Recorded data:
▼

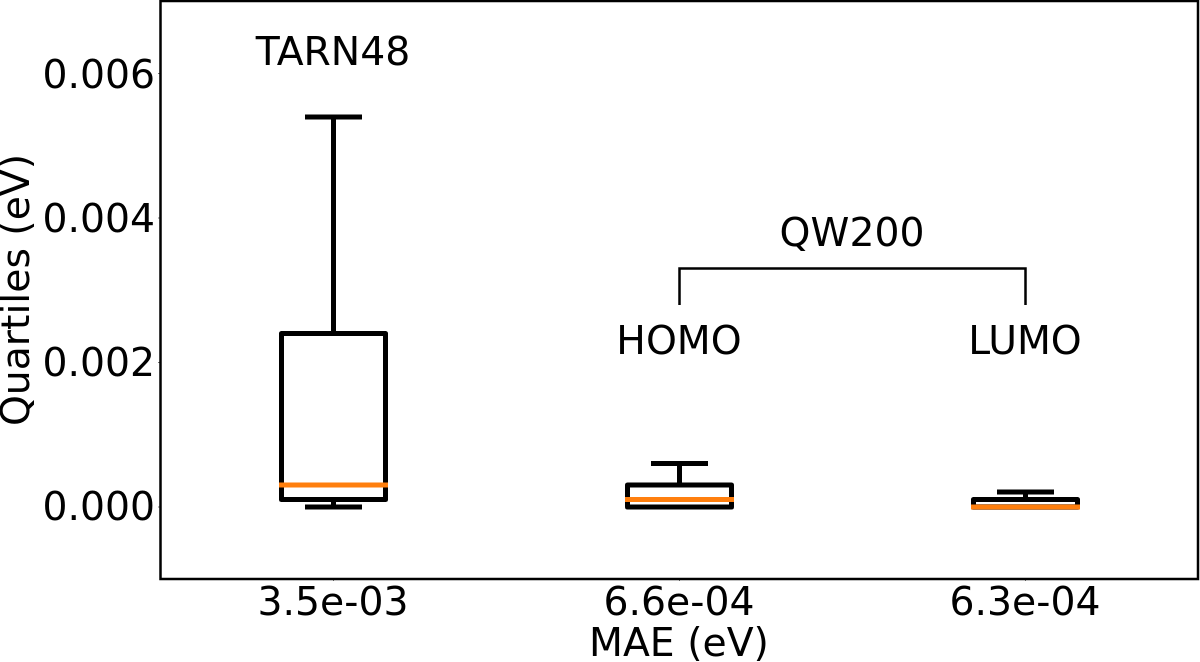
<!DOCTYPE html>
<html lang="en">
<head>
<meta charset="utf-8">
<title>Quartiles by MAE</title>
<style>
:root {
  --paper: #ffffff;
  --ink: #000000;
  --tick: #777777;
  --median: #ff7f0e;
}
* { box-sizing: border-box; margin: 0; padding: 0; }
html, body { width: 1200px; height: 662px; overflow: hidden; background: var(--paper); }
.chart {
  position: relative;
  width: 1200px;
  height: 662px;
  overflow: hidden;
  color: var(--ink);
  font: 39.3px/38px "DejaVu Sans", sans-serif;
  white-space: nowrap;
  display: grid;
  grid-template-columns: 160px 1038px;
  grid-template-rows: 578px 42px 41px;
  padding-top: 1px;
}
.y-ticks {
  grid-column: 1;
  grid-row: 1;
  display: grid;
  grid-template-rows: repeat(4, 1fr);
  align-items: center;
  justify-items: end;
  padding: 2px 5px 0 0;
  list-style: none;
}
.x-ticks {
  grid-column: 2;
  grid-row: 2;
  display: grid;
  grid-template-columns: repeat(3, 1fr);
  justify-items: center;
  padding-top: 4px;
  list-style: none;
}
.x-title {
  grid-column: 2;
  grid-row: 3;
  text-align: center;
  padding-top: 3px;
}
.y-title {
  position: absolute;
  left: -124px;
  top: 271px;
  width: 280px;
  text-align: center;
  transform: rotate(-90deg);
}
.plot { position: absolute; left: 0; top: 0; }
.frame, .bracket { fill: none; stroke: var(--ink); stroke-width: 2.5; }
.tick { stroke: var(--tick); stroke-width: 1; }
.box, .whisker { fill: none; stroke: var(--ink); stroke-width: 5; }
.median { stroke: var(--median); stroke-width: 5; }
.label { position: absolute; width: 346px; text-align: center; }
.set-first { left: 160px; top: 33px; }
.set-pair { left: 679px; top: 214px; }
.homo { left: 506px; top: 322px; }
.lumo { left: 852px; top: 322px; }
</style>
</head>
<body>
<main class="chart">
  <ul class="y-ticks">
    <li>0.006</li>
    <li>0.004</li>
    <li>0.002</li>
    <li>0.000</li>
  </ul>
  <ul class="x-ticks">
    <li>3.5e-03</li>
    <li>6.6e-04</li>
    <li>6.3e-04</li>
  </ul>
  <p class="x-title">MAE (eV)</p>
  <p class="y-title">Quartiles (eV)</p>

  <svg class="plot" width="1200" height="662" viewBox="0 0 1200 662" aria-hidden="true">
    <path class="tick" d="M158 73.5h2M158 218h2M158 362.5h2M158 507h2M333.5 579v2M679.5 579v2M1025.5 579v2"/>
    <rect class="frame" x="160.5" y="1" width="1037.5" height="578"/>
    <g class="box-first">
      <path class="whisker" d="M333.5 333V117M305 117h57M333.5 499v8M305 507h57"/>
      <rect class="box" x="281.5" y="333.5" width="104" height="166" stroke-linejoin="round"/>
      <line class="median" x1="279" y1="485" x2="388" y2="485"/>
    </g>
    <g class="box-homo">
      <path class="whisker" d="M679.5 485V463.5M651 463.5h57"/>
      <rect class="box" x="627.5" y="485" width="104" height="22" stroke-linejoin="round"/>
      <line class="median" x1="625" y1="499.5" x2="734" y2="499.5"/>
    </g>
    <g class="box-lumo">
      <path class="whisker" d="M1025.5 499V492M997 492h57"/>
      <rect class="box" x="973.5" y="499.5" width="104" height="7.5" stroke-linejoin="round"/>
      <line class="median" x1="971" y1="507" x2="1080" y2="507"/>
    </g>
    <path class="bracket" d="M679.5 305V268.5H1025.5V305"/>
  </svg>

  <p class="label set-first">TARN48</p>
  <p class="label set-pair">QW200</p>
  <p class="label homo">HOMO</p>
  <p class="label lumo">LUMO</p>
</main>
</body>
</html>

▲

What you need to do:
Write down again, exactly as given, only the lines above that fall from the line with "--paper: #ffffff;" to the line with "justify-items: end;", inclusive.

Exercise output:
  --paper: #ffffff;
  --ink: #000000;
  --tick: #777777;
  --median: #ff7f0e;
}
* { box-sizing: border-box; margin: 0; padding: 0; }
html, body { width: 1200px; height: 662px; overflow: hidden; background: var(--paper); }
.chart {
  position: relative;
  width: 1200px;
  height: 662px;
  overflow: hidden;
  color: var(--ink);
  font: 39.3px/38px "DejaVu Sans", sans-serif;
  white-space: nowrap;
  display: grid;
  grid-template-columns: 160px 1038px;
  grid-template-rows: 578px 42px 41px;
  padding-top: 1px;
}
.y-ticks {
  grid-column: 1;
  grid-row: 1;
  display: grid;
  grid-template-rows: repeat(4, 1fr);
  align-items: center;
  justify-items: end;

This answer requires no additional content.